Tuesday, June 17, 2008 : The US has accepted that foreign contractors in Iraq will no longer have immunity from Iraqi law under a new security agreement now under negotiation, says the Iraqi Foreign Minister, Hoshyar Zebari.
Mr Zebari, speaking to The Independent in Washington, said that if there was a further incident like the one in which 17 Iraqis were killed by workers from the Blackwater security company in Baghdad last September, the Iraqis would arrest and punish the contractors held responsible.
The American concession would have a serious effect in Iraq, where there are an estimated 160,000 foreign contractors, many of them heavily armed security personnel.

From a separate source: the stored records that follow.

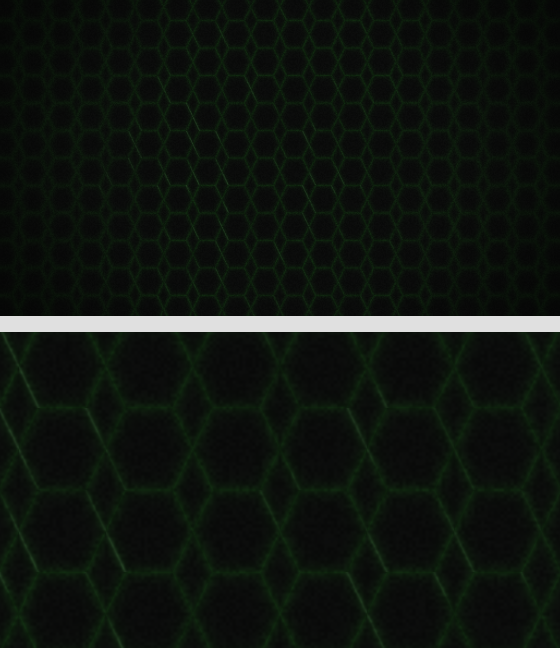
Top, the full canvas; bottom, a detail of the centre.
Give the GLSL for this pattern, as a Shadertoy shader.

```glsl
float hash(vec2 p) {
    vec3 q = fract(vec3(p.xyx) * 0.1031);
    q += dot(q, q.yzx + 33.33);
    return fract((q.x + q.y) * q.z);
}

float noise(vec2 p) {
    vec2 i = floor(p), f = fract(p);
    f = f * f * (3.0 - 2.0 * f);
    return mix(mix(hash(i), hash(i + vec2(1, 0)), f.x),
               mix(hash(i + vec2(0, 1)), hash(i + vec2(1, 1)), f.x), f.y);
}

float segmentDistance(vec2 p, vec2 a, vec2 b) {
    vec2 ab = b - a;
    return length(p - a - ab * clamp(dot(p - a, ab) / dot(ab, ab), 0.0, 1.0));
}

void mainImage(out vec4 fragColor, in vec2 fragCoord) {
    vec2 uv = (fragCoord - 0.5 * iResolution.xy) / iResolution.y;

    // Hexagons in straight rows and columns, touching at their side corners
    vec2 pitch = vec2(0.0919, 0.0870);
    vec2 cell = (fract(uv / pitch) - 0.5) * pitch;
    vec2 folded = abs(cell);
    vec2 sideCorner = vec2(0.5 * pitch.x, 0.0);
    vec2 topCorner = vec2(0.025, 0.5 * pitch.y);
    float slanted = segmentDistance(folded, sideCorner, topCorner);
    float flatEdge = segmentDistance(folded, vec2(0.0, topCorner.y), topCorner);
    float dist = min(slanted, flatEdge);

    // Glow is crisp in the middle and soft towards the left and right
    float blur = smoothstep(0.3, 0.9, abs(uv.x));
    float softDist = sqrt(dist * dist + 0.00002 * blur);
    float glow = exp(-softDist / mix(0.0058, 0.0085, blur));
    glow *= 0.85 + 0.3 * noise(uv * 9.0 + 20.0);

    // Pale scratches along the falling diagonals
    float thin = max(0.0018, 0.7 / iResolution.y);
    float falling = smoothstep(-0.0001, 0.0001, cell.x * cell.y);
    float scratch = exp(-slanted * slanted / (thin * thin)) * falling;
    scratch *= smoothstep(0.5, 0.85, noise(uv * 13.0 + 7.0));
    scratch *= exp(-6.0 * dot(uv + vec2(0.12, 0.0), uv + vec2(0.12, 0.0)));

    vec3 color = vec3(0.040, 0.043, 0.041);
    color += vec3(0.015, 0.092, 0.012) * glow;
    color += vec3(0.065, 0.075, 0.065) * scratch;

    // Fine grain and darkened corners
    float grain = noise(uv * 290.0 + 400.0);
    color *= 0.78 + 0.44 * grain;
    color *= 1.0 - 0.45 * smoothstep(0.45, 1.1, length(uv * vec2(0.95, 1.15)));

    fragColor = vec4(color, 1.0);
}
```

The contractors, who outnumber the 145,000-strong US Army in the country, have become a vital if much-resented part of the military machine in Iraq.
Mr Zebari, Foreign Minister since 2004 and one of the ablest Iraqi leaders, defends the security deal now being negotiated, in contrast to Iraqi critics who say it turns the country into an American client state. On Friday the Iraqi Prime Minister Nouri al-Maliki said negotiations on twin political and military agreements between the US and Iraq had "reached a dead end".
Later, after a phone call from Mr Zebari, Mr Maliki backtracked from his earlier statement. But details of the American proposals, first published in The Independent, have been denounced in Iraq for making the US occupation permanent. Mr Zebari contends that nothing is yet agreed and the American side is showing flexibility under instructions from President Bush. "I am using this example [the ending of immunity for US contractors] to show that talks have not reached a dead end," he said.
The Iraqi Foreign Minister is in Washington for talks about the negotiations on the Status of Forces Agreement (Sofa), covering critical issues of military co-operation between the US and Iraq, and the parallel Strategic Framework Agreement that covers political and other issues.Read More